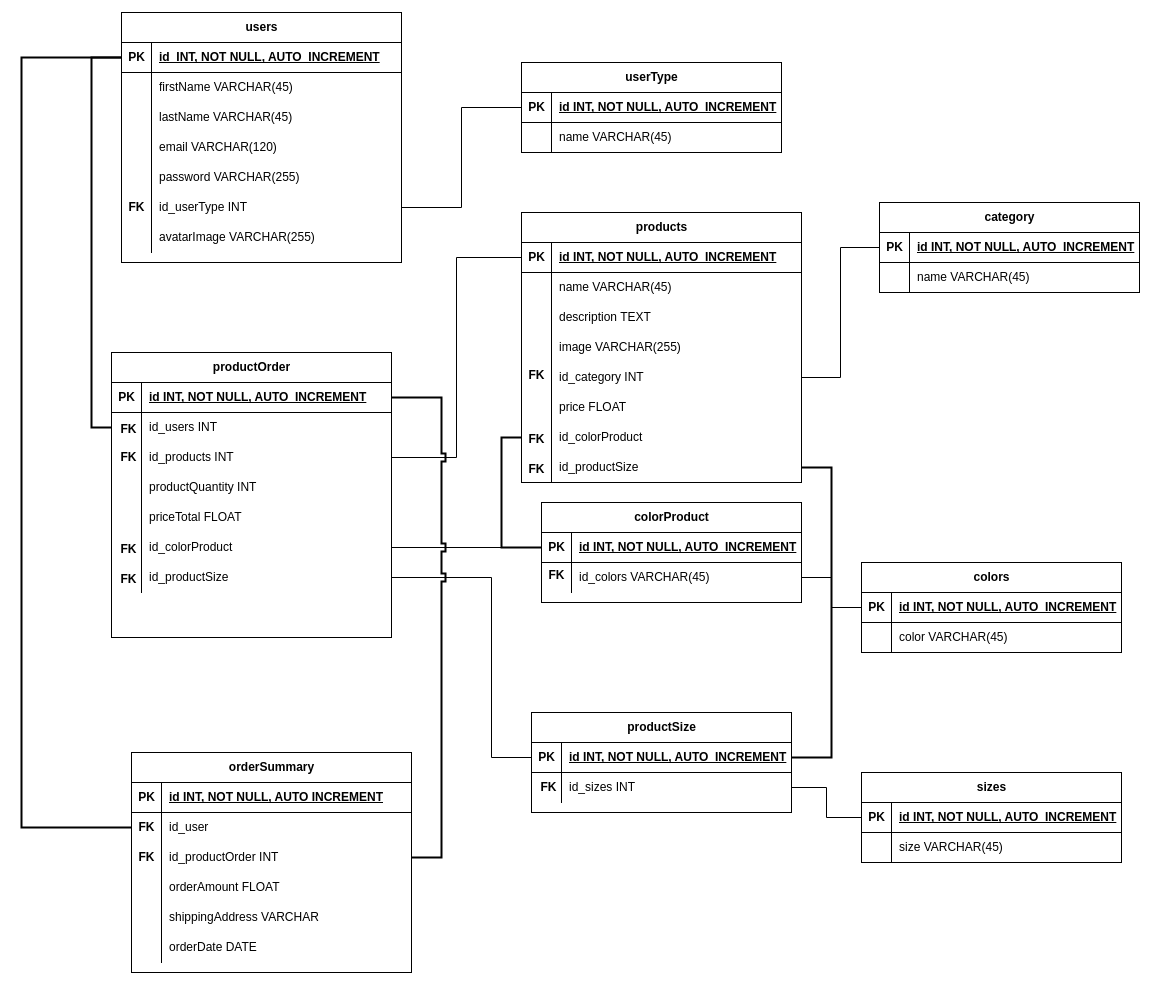
<!DOCTYPE html>
<html lang="en">
<head>
<meta charset="utf-8">
<title>Store database schema</title>
<style>
:root { --ink: #000; --paper: #fff; }
* { box-sizing: border-box; margin: 0; padding: 0; }
body { width: 1152px; height: 985px; overflow: hidden; background: var(--paper); color: var(--ink); font: 12px/29px "Liberation Sans", Arial, sans-serif; }
.schema { position: relative; width: 1152px; height: 985px; overflow: hidden; }
.relations { position: absolute; left: 0; top: 0; fill: none; stroke: var(--ink); stroke-width: 1; }
.relations .strong { stroke-width: 2; }
.entity { position: absolute; left: var(--x); top: var(--y); width: var(--w); height: var(--h); border: 1px solid var(--ink); background: var(--paper); }
.entity h2 { height: 30px; border-bottom: 1px solid var(--ink); font-size: 12px; font-weight: bold; text-align: center; }
.entity ul { list-style: none; }
.entity li { display: grid; grid-template-columns: 30px 1fr; height: 30px; white-space: nowrap; }
.entity li > b { border-right: 1px solid var(--ink); text-align: center; }
.entity li > span { padding-left: 7px; }
.entity .primary { border-bottom: 1px solid var(--ink); font-weight: bold; }
.primary > span { text-decoration: underline; text-decoration-skip-ink: none; }
.entity i { position: relative; font-style: normal; }
.right { left: 2px; }
.down { top: 2px; }
.up { top: -2px; }
</style>
</head>
<body>
<main class="schema">
  <svg class="relations" width="1152" height="985" viewBox="0 0 1152 985" aria-hidden="true">
    <polyline points="401.5,207.5 461.5,207.5 461.5,107.5 521.5,107.5"/>
    <polyline points="391.5,457.5 456.5,457.5 456.5,257.5 521.5,257.5"/>
    <polyline points="801.5,377.5 840.5,377.5 840.5,247.5 879.5,247.5"/>
    <line x1="391.5" y1="547.5" x2="541.5" y2="547.5"/>
    <polyline points="391.5,577.5 491.5,577.5 491.5,757.5 531.5,757.5"/>
    <polyline points="801.5,577.5 831.5,577.5 831.5,607.5 861.5,607.5"/>
    <polyline points="791.5,787.5 826.5,787.5 826.5,817.5 861.5,817.5"/>
    <g class="strong">
      <polyline points="121.5,57.5 21.5,57.5 21.5,827.5 131.5,827.5"/>
      <polyline points="121.5,57.5 91.5,57.5 91.5,427.5 111.5,427.5"/>
      <polyline points="391.5,397.5 441.5,397.5 441.5,453.5 445.5,453.5 445.5,461.5 441.5,461.5 441.5,543.5 445.5,543.5 445.5,551.5 441.5,551.5 441.5,573.5 445.5,573.5 445.5,581.5 441.5,581.5 441.5,857.5 411.5,857.5"/>
      <polyline points="521.5,437.5 501.5,437.5 501.5,547.5 541.5,547.5"/>
      <polyline points="801.5,467.5 831.5,467.5 831.5,757.5 791.5,757.5"/>
    </g>
  </svg>

  <section class="entity" style="--x:121px;--y:12px;--w:281px;--h:251px">
    <h2>users</h2>
    <ul>
      <li class="primary"><b>PK</b><span>id_INT, NOT NULL, AUTO_INCREMENT</span></li>
      <li><b></b><span>firstName VARCHAR(45)</span></li>
      <li><b></b><span>lastName VARCHAR(45)</span></li>
      <li><b></b><span>email VARCHAR(120)</span></li>
      <li><b></b><span>password VARCHAR(255)</span></li>
      <li><b>FK</b><span>id_userType INT</span></li>
      <li><b></b><span>avatarImage VARCHAR(255)</span></li>
    </ul>
  </section>

  <section class="entity" style="--x:521px;--y:62px;--w:261px;--h:91px">
    <h2>userType</h2>
    <ul>
      <li class="primary"><b>PK</b><span>id INT, NOT NULL, AUTO_INCREMENT</span></li>
      <li><b></b><span>name VARCHAR(45)</span></li>
    </ul>
  </section>

  <section class="entity" style="--x:521px;--y:212px;--w:281px;--h:271px">
    <h2>products</h2>
    <ul>
      <li class="primary"><b>PK</b><span>id INT, NOT NULL, AUTO_INCREMENT</span></li>
      <li><b></b><span>name VARCHAR(45)</span></li>
      <li><b></b><span>description TEXT</span></li>
      <li><b></b><span>image VARCHAR(255)</span></li>
      <li><b><i class="up">FK</i></b><span>id_category INT</span></li>
      <li><b></b><span>price FLOAT</span></li>
      <li><b><i class="down">FK</i></b><span>id_colorProduct</span></li>
      <li><b><i class="down">FK</i></b><span>id_productSize</span></li>
    </ul>
  </section>

  <section class="entity" style="--x:879px;--y:202px;--w:261px;--h:91px">
    <h2>category</h2>
    <ul>
      <li class="primary"><b>PK</b><span>id INT, NOT NULL, AUTO_INCREMENT</span></li>
      <li><b></b><span>name VARCHAR(45)</span></li>
    </ul>
  </section>

  <section class="entity" style="--x:111px;--y:352px;--w:281px;--h:286px">
    <h2>productOrder</h2>
    <ul>
      <li class="primary"><b>PK</b><span>id INT, NOT NULL, AUTO_INCREMENT</span></li>
      <li><b><i class="right down">FK</i></b><span>id_users INT</span></li>
      <li><b><i class="right">FK</i></b><span>id_products INT</span></li>
      <li><b></b><span>productQuantity INT</span></li>
      <li><b></b><span>priceTotal FLOAT</span></li>
      <li><b><i class="right down">FK</i></b><span>id_colorProduct</span></li>
      <li><b><i class="right down">FK</i></b><span>id_productSize</span></li>
    </ul>
  </section>

  <section class="entity" style="--x:541px;--y:502px;--w:261px;--h:101px">
    <h2>colorProduct</h2>
    <ul>
      <li class="primary"><b>PK</b><span>id INT, NOT NULL, AUTO_INCREMENT</span></li>
      <li><b><i class="up">FK</i></b><span>id_colors VARCHAR(45)</span></li>
    </ul>
  </section>

  <section class="entity" style="--x:861px;--y:562px;--w:261px;--h:91px">
    <h2>colors</h2>
    <ul>
      <li class="primary"><b>PK</b><span>id INT, NOT NULL, AUTO_INCREMENT</span></li>
      <li><b></b><span>color VARCHAR(45)</span></li>
    </ul>
  </section>

  <section class="entity" style="--x:531px;--y:712px;--w:261px;--h:101px">
    <h2>productSize</h2>
    <ul>
      <li class="primary"><b>PK</b><span>id INT, NOT NULL, AUTO_INCREMENT</span></li>
      <li><b><i class="right">FK</i></b><span>id_sizes INT</span></li>
    </ul>
  </section>

  <section class="entity" style="--x:861px;--y:772px;--w:261px;--h:91px">
    <h2>sizes</h2>
    <ul>
      <li class="primary"><b>PK</b><span>id INT, NOT NULL, AUTO_INCREMENT</span></li>
      <li><b></b><span>size VARCHAR(45)</span></li>
    </ul>
  </section>

  <section class="entity" style="--x:131px;--y:752px;--w:281px;--h:221px">
    <h2>orderSummary</h2>
    <ul>
      <li class="primary"><b>PK</b><span>id INT, NOT NULL, AUTO INCREMENT</span></li>
      <li><b>FK</b><span>id_user</span></li>
      <li><b>FK</b><span>id_productOrder INT</span></li>
      <li><b></b><span>orderAmount FLOAT</span></li>
      <li><b></b><span>shippingAddress VARCHAR</span></li>
      <li><b></b><span>orderDate DATE</span></li>
    </ul>
  </section>
</main>
</body>
</html>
........
** Exercise instructions **
The response is the full listing, copied exactly, with the pictures omitted.

** Output of the exercise **
<!DOCTYPE html>
<html lang="en">
<head>
<meta charset="utf-8">
<title>Store database schema</title>
<style>
:root { --ink: #000; --paper: #fff; }
* { box-sizing: border-box; margin: 0; padding: 0; }
body { width: 1152px; height: 985px; overflow: hidden; background: var(--paper); color: var(--ink); font: 12px/29px "Liberation Sans", Arial, sans-serif; }
.schema { position: relative; width: 1152px; height: 985px; overflow: hidden; }
.relations { position: absolute; left: 0; top: 0; fill: none; stroke: var(--ink); stroke-width: 1; }
.relations .strong { stroke-width: 2; }
.entity { position: absolute; left: var(--x); top: var(--y); width: var(--w); height: var(--h); border: 1px solid var(--ink); background: var(--paper); }
.entity h2 { height: 30px; border-bottom: 1px solid var(--ink); font-size: 12px; font-weight: bold; text-align: center; }
.entity ul { list-style: none; }
.entity li { display: grid; grid-template-columns: 30px 1fr; height: 30px; white-space: nowrap; }
.entity li > b { border-right: 1px solid var(--ink); text-align: center; }
.entity li > span { padding-left: 7px; }
.entity .primary { border-bottom: 1px solid var(--ink); font-weight: bold; }
.primary > span { text-decoration: underline; text-decoration-skip-ink: none; }
.entity i { position: relative; font-style: normal; }
.right { left: 2px; }
.down { top: 2px; }
.up { top: -2px; }
</style>
</head>
<body>
<main class="schema">
  <svg class="relations" width="1152" height="985" viewBox="0 0 1152 985" aria-hidden="true">
    <polyline points="401.5,207.5 461.5,207.5 461.5,107.5 521.5,107.5"/>
    <polyline points="391.5,457.5 456.5,457.5 456.5,257.5 521.5,257.5"/>
    <polyline points="801.5,377.5 840.5,377.5 840.5,247.5 879.5,247.5"/>
    <line x1="391.5" y1="547.5" x2="541.5" y2="547.5"/>
    <polyline points="391.5,577.5 491.5,577.5 491.5,757.5 531.5,757.5"/>
    <polyline points="801.5,577.5 831.5,577.5 831.5,607.5 861.5,607.5"/>
    <polyline points="791.5,787.5 826.5,787.5 826.5,817.5 861.5,817.5"/>
    <g class="strong">
      <polyline points="121.5,57.5 21.5,57.5 21.5,827.5 131.5,827.5"/>
      <polyline points="121.5,57.5 91.5,57.5 91.5,427.5 111.5,427.5"/>
      <polyline points="391.5,397.5 441.5,397.5 441.5,453.5 445.5,453.5 445.5,461.5 441.5,461.5 441.5,543.5 445.5,543.5 445.5,551.5 441.5,551.5 441.5,573.5 445.5,573.5 445.5,581.5 441.5,581.5 441.5,857.5 411.5,857.5"/>
      <polyline points="521.5,437.5 501.5,437.5 501.5,547.5 541.5,547.5"/>
      <polyline points="801.5,467.5 831.5,467.5 831.5,757.5 791.5,757.5"/>
    </g>
  </svg>

  <section class="entity" style="--x:121px;--y:12px;--w:281px;--h:251px">
    <h2>users</h2>
    <ul>
      <li class="primary"><b>PK</b><span>id_INT, NOT NULL, AUTO_INCREMENT</span></li>
      <li><b></b><span>firstName VARCHAR(45)</span></li>
      <li><b></b><span>lastName VARCHAR(45)</span></li>
      <li><b></b><span>email VARCHAR(120)</span></li>
      <li><b></b><span>password VARCHAR(255)</span></li>
      <li><b>FK</b><span>id_userType INT</span></li>
      <li><b></b><span>avatarImage VARCHAR(255)</span></li>
    </ul>
  </section>

  <section class="entity" style="--x:521px;--y:62px;--w:261px;--h:91px">
    <h2>userType</h2>
    <ul>
      <li class="primary"><b>PK</b><span>id INT, NOT NULL, AUTO_INCREMENT</span></li>
      <li><b></b><span>name VARCHAR(45)</span></li>
    </ul>
  </section>

  <section class="entity" style="--x:521px;--y:212px;--w:281px;--h:271px">
    <h2>products</h2>
    <ul>
      <li class="primary"><b>PK</b><span>id INT, NOT NULL, AUTO_INCREMENT</span></li>
      <li><b></b><span>name VARCHAR(45)</span></li>
      <li><b></b><span>description TEXT</span></li>
      <li><b></b><span>image VARCHAR(255)</span></li>
      <li><b><i class="up">FK</i></b><span>id_category INT</span></li>
      <li><b></b><span>price FLOAT</span></li>
      <li><b><i class="down">FK</i></b><span>id_colorProduct</span></li>
      <li><b><i class="down">FK</i></b><span>id_productSize</span></li>
    </ul>
  </section>

  <section class="entity" style="--x:879px;--y:202px;--w:261px;--h:91px">
    <h2>category</h2>
    <ul>
      <li class="primary"><b>PK</b><span>id INT, NOT NULL, AUTO_INCREMENT</span></li>
      <li><b></b><span>name VARCHAR(45)</span></li>
    </ul>
  </section>

  <section class="entity" style="--x:111px;--y:352px;--w:281px;--h:286px">
    <h2>productOrder</h2>
    <ul>
      <li class="primary"><b>PK</b><span>id INT, NOT NULL, AUTO_INCREMENT</span></li>
      <li><b><i class="right down">FK</i></b><span>id_users INT</span></li>
      <li><b><i class="right">FK</i></b><span>id_products INT</span></li>
      <li><b></b><span>productQuantity INT</span></li>
      <li><b></b><span>priceTotal FLOAT</span></li>
      <li><b><i class="right down">FK</i></b><span>id_colorProduct</span></li>
      <li><b><i class="right down">FK</i></b><span>id_productSize</span></li>
    </ul>
  </section>

  <section class="entity" style="--x:541px;--y:502px;--w:261px;--h:101px">
    <h2>colorProduct</h2>
    <ul>
      <li class="primary"><b>PK</b><span>id INT, NOT NULL, AUTO_INCREMENT</span></li>
      <li><b><i class="up">FK</i></b><span>id_colors VARCHAR(45)</span></li>
    </ul>
  </section>

  <section class="entity" style="--x:861px;--y:562px;--w:261px;--h:91px">
    <h2>colors</h2>
    <ul>
      <li class="primary"><b>PK</b><span>id INT, NOT NULL, AUTO_INCREMENT</span></li>
      <li><b></b><span>color VARCHAR(45)</span></li>
    </ul>
  </section>

  <section class="entity" style="--x:531px;--y:712px;--w:261px;--h:101px">
    <h2>productSize</h2>
    <ul>
      <li class="primary"><b>PK</b><span>id INT, NOT NULL, AUTO_INCREMENT</span></li>
      <li><b><i class="right">FK</i></b><span>id_sizes INT</span></li>
    </ul>
  </section>

  <section class="entity" style="--x:861px;--y:772px;--w:261px;--h:91px">
    <h2>sizes</h2>
    <ul>
      <li class="primary"><b>PK</b><span>id INT, NOT NULL, AUTO_INCREMENT</span></li>
      <li><b></b><span>size VARCHAR(45)</span></li>
    </ul>
  </section>

  <section class="entity" style="--x:131px;--y:752px;--w:281px;--h:221px">
    <h2>orderSummary</h2>
    <ul>
      <li class="primary"><b>PK</b><span>id INT, NOT NULL, AUTO INCREMENT</span></li>
      <li><b>FK</b><span>id_user</span></li>
      <li><b>FK</b><span>id_productOrder INT</span></li>
      <li><b></b><span>orderAmount FLOAT</span></li>
      <li><b></b><span>shippingAddress VARCHAR</span></li>
      <li><b></b><span>orderDate DATE</span></li>
    </ul>
  </section>
</main>
</body>
</html>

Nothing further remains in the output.